many of them don't have jobs anymore. give this a read, it's pretty enlightening:
http://www.nplusonemag.com/hedge-fund-interview.html
 
I'd put a lot of the blame on the liberal US government. In the interests of "fairness" and political correctness, they encouraged lenders to make loans in bad neighborhoods, to unqualified buyers. When these loans naturally went bad, everyone blames the greed of the lenders, and once again, looks to Government to fix it, when they were the cause of this (and most) problems in the first place.

The lenders, on their behalf, are getting their appropriate reward now. The free market has a way of correcting things.
 
Julien, that Hedge Fund Manager interview is indeed fascinating.

As for the role of government, I've always found it funny how people such as the chairman of the U.S. Federal Reserve are considered (and style themselves as) free-market capitalists, when they're the world's biggest price fixers, because they set the price of money.
 
Good post, Derek.

Australian banks have been impacted by the US sub-prime fiasco also. All the big-4 banks here have increased lending interest rates independantly of the Reserve Bank of Australia official rate, effectively making current loan holders pay for someone else's lack of financial prudence. In my mind, the bank executive (via their exhorbitant salary packages) and the shareholders need to shoulder more of the burden, and not those who have followed proper prudential process.

It should be the Government's role to ensure that the right people are held accountable. The RBA is at least independant of Government, as is APRA (Australian Prudential Regulatory Authority), but I doubt they will do much about this, since there is no direct sub-prime exposure - all the exposure is in the local banks investments in US sub-prime lenders. Still, same logic should apply, and the shareholders need to carry the risk, not the customers.

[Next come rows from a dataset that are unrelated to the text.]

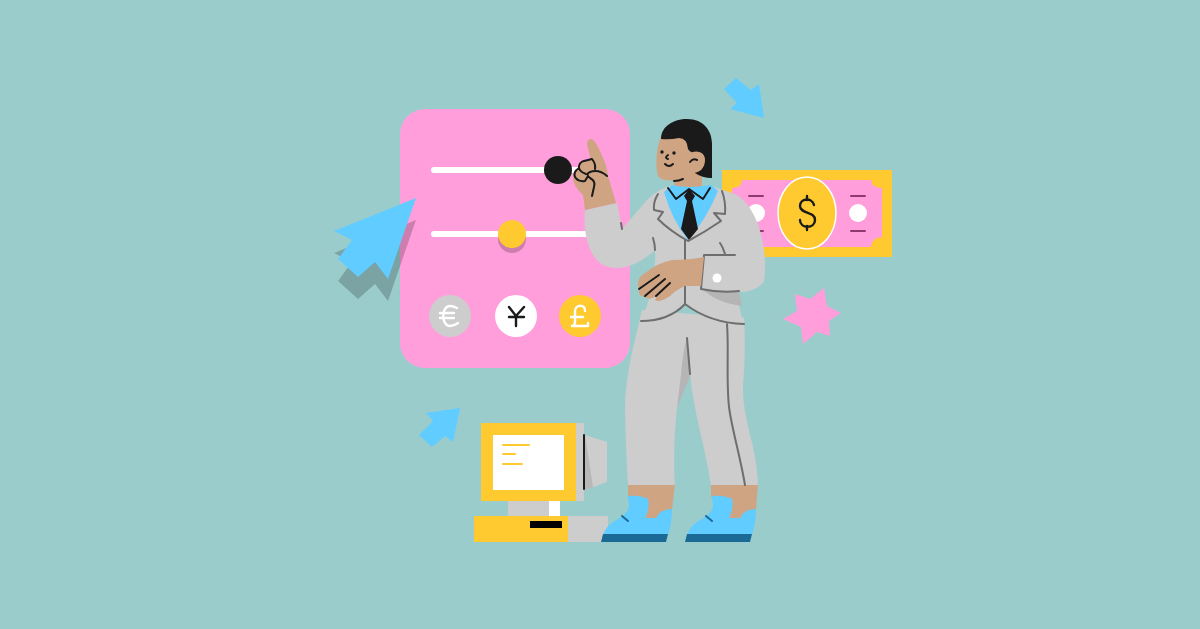
<!DOCTYPE html>
<html lang="en">
<head>
<meta charset="utf-8">
<title>Currency settings illustration</title>
<style>
:root {
  --teal: #9bcccc;
  --pink: #ff9edb;
  --blue: #61ccff;
  --navy: #1b6a96;
  --yellow: #ffca30;
  --grey: #cdcdcd;
  --grey-shade: #b5b5b5;
  --seam: #6e6e6e;
  --skin: #cfa483;
  --ink: #1a1a1a;
  --plum: #8f3a6f;
  --white: #fff;
}
html, body { margin: 0; height: 100%; overflow: hidden; background: var(--teal); }
svg { display: block; width: 1200px; height: 629px; }
.teal { fill: var(--teal); }
.pink { fill: var(--pink); }
.blue { fill: var(--blue); }
.navy { fill: var(--navy); }
.yellow { fill: var(--yellow); }
.grey { fill: var(--grey); }
.grey-shade { fill: var(--grey-shade); }
.skin { fill: var(--skin); }
.ink { fill: var(--ink); }
.white { fill: var(--white); }
.shadow { fill: #000; opacity: .2; }
.line { fill: none; stroke-width: 2; stroke-linecap: round; stroke-linejoin: round; }
.line-ink { stroke: var(--ink); }
.line-seam { stroke: var(--seam); }
.line-white { stroke: var(--white); }
.line-yellow { stroke: var(--yellow); }
.line-plum { stroke: var(--plum); }
.line-navy { stroke: var(--navy); }
.track { stroke-width: 6; }
.symbol { stroke-width: 2.4; }
</style>
</head>
<body>
<svg viewBox="0 0 1200 629" role="img" aria-label="A man in a grey suit adjusts sliders on a pink currency panel, surrounded by a banknote, a computer and arrows">
  <defs>
    <path id="cursor" d="M416 198 L334 231 L352 240 L338 259 L358 277 L375 262 L388 279 Z"/>
    <path id="small-arrow" d="M764 118 L759 84 L751 90 L736 78 L724 89 L737 103 L730 109 Z"/>
    <g id="shoe">
      <path class="blue" d="M628 496 Q640 495 648 499 Q650 508 645 518 L656 518 Q660 509 672 509 Q672 522 668 535 L603 535 Q606 525 618 519 Q629 513 629 505 Z"/>
      <path class="navy" d="M603 534 H668 L666 542 H601 Z"/>
      <path class="line line-navy" d="M622 516 L628 521"/>
    </g>
  </defs>

  <rect class="teal" width="1200" height="629"/>

  <g id="settings-panel">
    <rect class="pink" x="400" y="109" width="230" height="259" rx="25"/>
    <path class="line line-white track" d="M434 170 H600 M434 234 H600"/>
    <circle class="ink" cx="558" cy="170" r="14"/>
    <circle class="shadow" cx="512" cy="239" r="14"/>
    <circle class="yellow" cx="512" cy="234" r="14"/>
    <g id="euro">
      <circle class="grey" cx="450" cy="316" r="21"/>
      <path class="line line-white symbol" d="M457 308 Q453 306 450 306 C441 306 441 326 450 326 Q454 326 458 323 M440 313 H454 M440 318 H454"/>
    </g>
    <g id="yen">
      <circle class="white" cx="516" cy="316" r="21"/>
      <path class="line line-ink symbol" d="M509 307 L516 316 L524 307 M516 316 V326 M509 317 H524"/>
    </g>
    <g id="pound">
      <circle class="yellow" cx="580" cy="316" r="21"/>
      <path class="line line-white symbol" d="M585 311 C586 304 575 304 575 311 V322 Q575 326 572 326 H588 V323 M571 317 H583"/>
    </g>
  </g>

  <g id="pointers">
    <use href="#cursor" class="shadow" y="22"/>
    <use href="#cursor" class="blue"/>
    <use href="#small-arrow" class="blue"/>
    <path class="blue" d="M460 408 L453 442 L445 436 L432 447 L419 435 L433 421 L426 413 Z"/>
  </g>

  <path id="star" class="pink" d="M824 288 L827 306 L841 313 L829 321 L830 336 L817 332 L803 344 L801 327 L783 319 L797 311 L795 294 L810 299 Z"/>

  <g id="banknote">
    <rect class="yellow" x="722" y="170" width="170" height="87"/>
    <path class="pink" d="M742 180 H871 Q872 188 882 188 V237 Q872 237 871 247 H742 Q742 238 732 237 V188 Q742 188 742 180 Z"/>
    <circle class="white" cx="756" cy="213" r="9"/>
    <circle class="white" cx="858" cy="213" r="9"/>
    <path class="line line-plum" d="M749 196 H763 M749 231 H763 M851 196 H865 M851 231 H865"/>
    <ellipse class="yellow" cx="807" cy="213" rx="29" ry="36" stroke="#fff" stroke-width="1.5"/>
    <path class="line line-ink symbol" d="M814 205 C812 197 800 198 800 206 C800 214 815 211 815 220 C815 229 800 229 800 220 M807 196 V200 M807 226 V230"/>
  </g>

  <g id="computer">
    <path class="grey" d="M576 423 H584 V501 H576 Z M585 435 L607 442 V482 L585 490 Z"/>
    <path class="grey-shade" d="M585 435 L593 487 L585 490 Z" fill-opacity=".9"/>
    <path class="line line-ink" d="M584 435 V489"/>
    <rect class="yellow" x="481" y="423" width="95" height="78"/>
    <rect class="white" x="493" y="435" width="71" height="55"/>
    <path class="line line-yellow" d="M503 445 H529 M503 454 H515 M503 464 H522"/>
    <rect class="grey" x="508" y="501" width="41" height="15"/>
    <rect class="white" x="549" y="501" width="11" height="15"/>
    <rect class="grey" x="568" y="516" width="40" height="26"/>
    <rect class="yellow" x="474" y="516" width="94" height="26"/>
    <rect x="530" y="521" width="32" height="7"/>
  </g>

  <g id="man">
    <g id="feet">
      <path class="skin" d="M628 484 H675 L672 510 Q660 511 656 519 H645 Q649 508 648 499 L628 497 Z"/>
      <path class="skin" d="M711 484 H758 L756 510 Q744 511 740 519 H729 Q733 508 732 499 L711 497 Z"/>
      <use href="#shoe"/>
      <use href="#shoe" x="84"/>
    </g>

    <g id="trousers">
      <path class="grey-shade" d="M686 338 L672 420 Q680 400 691 374 Z"/>
      <path class="grey" d="M642 310 C634 345 625 375 625 410 Q626 450 628 485 H675 C672 440 678 400 681 375 Q683 350 687 338 L690 374 C694 415 705 445 711 485 H758 C757 445 742 420 743 385 Q746 350 744 318 Z"/>
      <path class="line line-seam" d="M687 338 L690 374 M727 324 C729 350 726 378 729 407 C732 430 740 455 745 485"/>
    </g>

    <g id="jacket">
      <path class="grey" d="M669 186 Q652 192 641 207 L622 229 L617 203 L585 210 C583 232 588 256 603 265 C618 272 636 267 655 250 Q657 285 641 321 Q669 321 685 304 Q710 323 744 324 Q739 309 737 292 Q765 292 765 265 C765 235 753 200 732 193 L711 186 Z"/>
      <path class="grey-shade" d="M702 289 Q722 293 739 291 L742 306 Q717 303 702 289 Z"/>
      <path class="line line-seam" d="M641 321 Q669 321 685 304 Q710 323 744 324 M685 304 V240 M622 229 L621 223 M655 250 Q655 244 653 238"/>
    </g>

    <g id="shirt-and-tie">
      <path class="skin" d="M674 172 H702 V186 L689 192 L674 186 Z"/>
      <path class="blue" d="M672 185 Q688 189 711 185 L718 191 Q706 220 688 240 Q672 220 664 192 Z"/>
      <path class="ink" d="M689 189 L695 196 L692 201 L698 229 L689 240 L681 229 L687 201 L684 196 Z"/>
      <path class="line line-ink" d="M668 188 L676 199 L689 189 L703 199 L710 188"/>
      <path class="line line-seam" d="M658 194 Q653 202 654 210 L663 212 L658 219 Q670 231 688 241 Q705 232 721 221 L714 213 L725 214 Q726 202 722 191"/>
    </g>

    <g id="head">
      <path class="skin" d="M661 136 C656 150 655 165 658 176 Q661 182 681 180 L700 176 L706 150 L690 132 Z"/>
      <path class="ink" d="M661 139 C661 126 674 119 687 119 C704 119 712 131 712 144 V178 Q702 178 695 173 L697 153 Q690 153 688 149 Q687 138 679 138 Q669 140 661 139 Z"/>
      <path class="skin" d="M688 156 C692 149 705 150 705 160 C705 170 696 176 688 171 Z"/>
      <path class="line line-ink" d="M690 162 Q693 158 697 160 M668 155 Q664 158 668 159 M665 164 Q669 168 673 164 M674 181 Q679 181 683 179"/>
      <circle class="ink" cx="662" cy="152" r="1.7"/>
      <circle class="ink" cx="674" cy="153" r="1.7"/>
    </g>

    <g id="raised-hand">
      <path class="skin" d="M585 210 L583 195 Q573 186 573 178 Q572 170 578 169 Q579 161 586 161 L591 160 L587 145 Q587 138 592 139 Q596 142 600 151 Q608 168 608 176 L616 203 Z"/>
      <path class="line line-ink" d="M592 159 C586 161 580 160 579 166 Q578 171 586 174 M579 168 Q573 172 575 177 Q578 182 585 181 L588 176 M592 159 Q596 164 595 169 M607 176 Q599 169 590 172 Q585 174 590 178 Q596 181 594 187 L592 196"/>
    </g>

    <g id="lower-arm">
      <path class="grey" d="M704 256 H735 L764 250 Q766 270 764 281 Q758 291 740 292 Q720 292 701 289 Z"/>
      <path class="line line-seam" d="M735 255 H704 L701 289 Q720 293 739 291 M725 254 Q723 247 720 243"/>
      <circle class="white" cx="717" cy="278" r="4.5"/>
      <path class="skin" d="M704 257 L701 286 L685 286 Q676 290 670 296 Q660 303 655 300 L657 296 Q648 301 645 297 Q638 297 639 290 Q635 279 645 273 Q657 263 672 260 Q690 260 704 257 Z"/>
      <path class="line line-ink" d="M639 289 L659 275 M645 296 L665 279 M656 296 L670 283"/>
    </g>
  </g>
</svg>
</body>
</html>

Steve
Melbourne, Australia
 
I live in Colorado. Three years ago we got a regular mortgage. Nothing fancy. Nothing extreme. Not beyond our means. Now we want to be able to move due to job opportunities in another state but we are stuck because there are so many houses for sale in our area. We just saw an ad for a house just like ours a few blocks away, but with more square footage (finished basement) and a larger lot. The owners must be trying to dump it, because we know approximately what it cost them. Unfortunately, by giving their home a "clearance" price, they have screwed us. So to sell ours in this market, we'd have to take a loss, lose all the money we put down on it, and walk away with nothing to use to buy a future house. So, now we have to decide how badly we want to move, or if we can stand to stay put for maybe years--changing the plan of our lives, just to see if we can eventually break even.
(By the way, the reason US residents buy houses instead of renting is, not only that you aren't throwing rent money down the drain, but because you pay less income tax--you get to deduct your mortgage interest from your income on the Federal tax return.)